img_1370La Salle University Art Museum is tucked away in the basement of a nondescript building primarily filled with classrooms. The museum is small, seven or eight modestly-sized rooms and a couple of hallways, and its contents are quite good. Me, I like museums of this sort where you don’t have to spend half your life examining the wares. To art lovers in the Philadelphia region I recommend a visit. You’ll get to see beautiful stuff, from ancient times to the present, by famous folks (Tintoretto, the Renaissance great, for crying out loud; Jacob van Ruisdael; Henry Ossawa Tanner; Alex Katz) and lots of equally fine pieces by artists you’ve probably never heard of (click here to find the museum’s website).

I suppose I gazed upon 50 or 60 artworks depicting females. And as I gave some thought to my story theme afterwards, four of those depicted women tapped me on the shoulder and suggested I write a few words about them. I’m often eager to please, so I’ll take them up on it.

img_1379To begin, I was wowed by the natural charm and beauty of Father’s Return, painted around 1850 by Harriet Cany Peale, a Pennsylvanian. In the painting, two kids are excited as can be by the sight of their dad walking towards the homestead. He has been away on business or whatever, probably for several or more days. His wife, though, isn’t looking at him. Instead, her eyes are focused on and dripping with love for her young daughter held in her arms. Hey, hubby can wait! Peale swamped the painting with browns and muted greens. There’s nothing flashy except for the little girl’s orange dress and the mother’s bright lips. Amidst all of that, though, it was the mother’s eyes, nothing more than large, dark dots, that I found myself drawn to. They say a lot.

img_1384The lady featured in Maria Brooks’ The Letter shows us a gaze of another sort. Brooks, a Brit, painted her in 1884.  As the story goes, the woman in question has just read a letter from her seafaring sweetheart. And she misses him plenty, as the aching numbness in her eyes makes most clear. This to me is a really lovely painting. Its tight framing, the limited choice of colors, the way the letter reader’s faintly pink skin melds into her surroundings, are parts of an excellent balancing act. The picture made me feel kind of wistful, which is what I’m sure Brooks meant it to do.
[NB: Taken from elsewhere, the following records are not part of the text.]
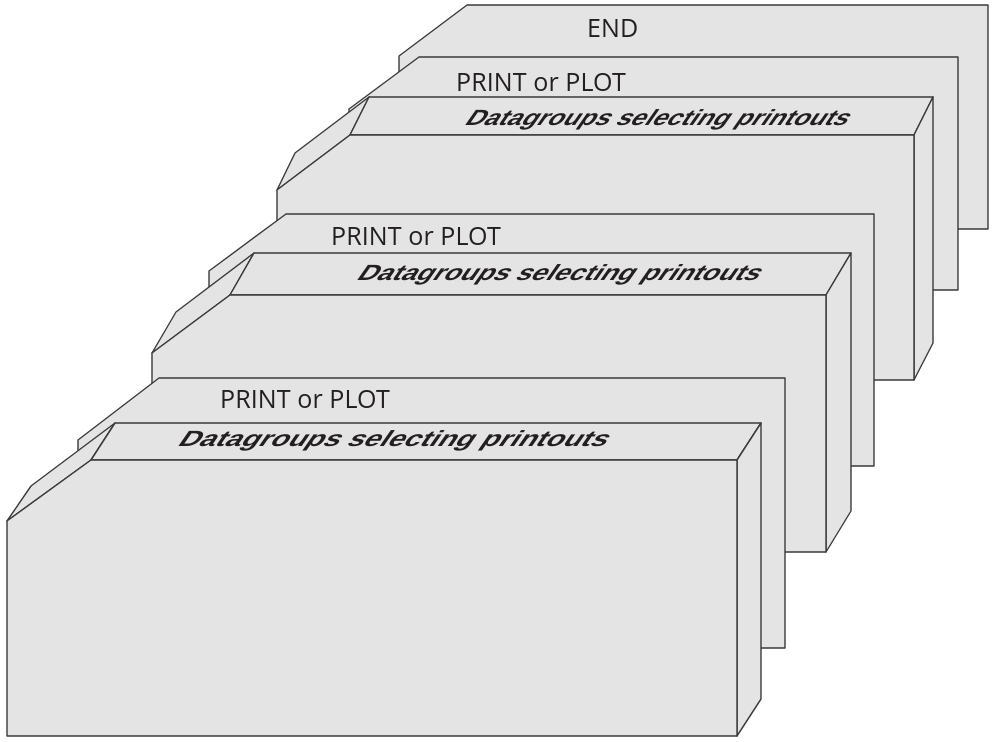
<!DOCTYPE html>
<html lang="en">
<head>
<meta charset="utf-8">
<title>Card deck order</title>
<style>
:root {
  --paper: #fff;
  --card: #e4e4e4;
  --edge: #3c3a3b;
  --ink: #231f20;
}
* { box-sizing: border-box; }
body { margin: 0; background: var(--paper); }
.deck {
  position: relative;
  width: 993px;
  height: 742px;
  overflow: hidden;
  background: var(--paper);
  color: var(--ink);
}
.cards {
  position: absolute;
  inset: 0;
  fill: var(--card);
  stroke: var(--edge);
  stroke-width: 1.4;
  stroke-linejoin: round;
}
.label {
  position: absolute;
  left: var(--x);
  top: var(--y);
  margin: 0;
  white-space: nowrap;
}
.command {
  font: 400 25px/25px "Open Sans", "Noto Sans", sans-serif;
  letter-spacing: 0.1px;
}
.group {
  font: 700 22px/22px "Liberation Sans", sans-serif;
  transform: matrix(var(--stretch), 0, -0.7, 1, 0, 0);
  transform-origin: 0 18.6px;
}
</style>
</head>
<body>
<main class="deck">
  <svg class="cards" width="993" height="742" viewBox="0 0 993 742" aria-hidden="true">
    <polygon class="end-card" points="399,56 467,5 988,5 988,229 399,229"/>
    <polygon class="print-card" points="349,109 419,57 958,57 958,290 349,290"/>
    <g class="datagroup-block">
      <polygon points="277,190 295,153 369,97 350,135"/>
      <polygon points="350,135 369,97 933,97 914,135"/>
      <polygon points="914,135 933,97 933,343 914,380"/>
      <polygon points="277,190 350,135 914,135 914,380 277,380"/>
    </g>
    <polygon class="print-card" points="209,271 286,214 874,214 874,466 209,466"/>
    <g class="datagroup-block">
      <polygon points="152,353 176,312 254,253 230,295"/>
      <polygon points="230,295 254,253 851,253 826,295"/>
      <polygon points="826,295 851,253 851,511 826,552"/>
      <polygon points="152,353 230,295 826,295 826,552 152,552"/>
    </g>
    <polygon class="print-card" points="78,440 159,378 785,378 785,648 78,648"/>
    <g class="datagroup-block">
      <polygon points="7,521 31,486 115,423 91,460"/>
      <polygon points="91,460 115,423 761,423 737,460"/>
      <polygon points="737,460 761,423 761,699 737,736"/>
      <polygon points="7,521 91,460 737,460 737,736 7,736"/>
    </g>
  </svg>

  <p class="label command" style="--x:587px; --y:15px">END</p>
  <p class="label command" style="--x:456px; --y:69px">PRINT or PLOT</p>
  <p class="label group" style="--x:463px; --y:107.4px; --stretch:1.175">Datagroups selecting printouts</p>
  <p class="label command" style="--x:331px; --y:223px">PRINT or PLOT</p>
  <p class="label group" style="--x:355px; --y:262.4px; --stretch:1.235">Datagroups selecting printouts</p>
  <p class="label command" style="--x:220px; --y:386px">PRINT or PLOT</p>
  <p class="label group" style="--x:176px; --y:428.4px; --stretch:1.317">Datagroups selecting printouts</p>
</main>
</body>
</html>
Gazes, eyes and lips . . . we’ll wind up these proceedings with some more comments about them, because I was struck by similarities between two works, a painting from about 1930 by the American modernist Alfred Maurer, and a small wooden sculpture made at an unknown point during the 1900s by an uncredited artist in Africa’s Ivory Coast.

img_1407img_1420

Maurer’s oil, titled Woman In A Window, is heavily in debt to Cubism, the fractured take on things pioneered by Pablo Picasso and Georges Braque in the early 1900s. Sure, this lady ain’t about to win any beauty contests, but I found her loveable. She’s a happy individual. Just look at those big, smiling eyes and the lips giving out an ooh. I’m going to guess that she’s looking through the window at a fun event, maybe a parade, maybe a bunch of children playing games. And, in my view anyway, the window lady has a close relative at the museum, a sister. Needless to say that’s the woman of the African sculpture, who displays not quite but almost the same expressions as Maurer’s heroine. I saw amazement in her eyes and wonder on her lips. She’s not showing her inner feelings as much as Maurer’s gazer, but she is no less enthralled by whatever it is she’s looking at.

Well, there’s plenty to be said for spending time with works of art. They are open to all sorts of interpretations. They can make you think, make you feel swell, not so swell and everything in between. I drove home from La Salle University Art Museum with more than a few notions and emotions skipping around in my little ol’ head.

 

(Don’t be shy about adding your comments or about sharing this piece with others. Thanks.)

(If you click on any photo a larger image will open in a separate window)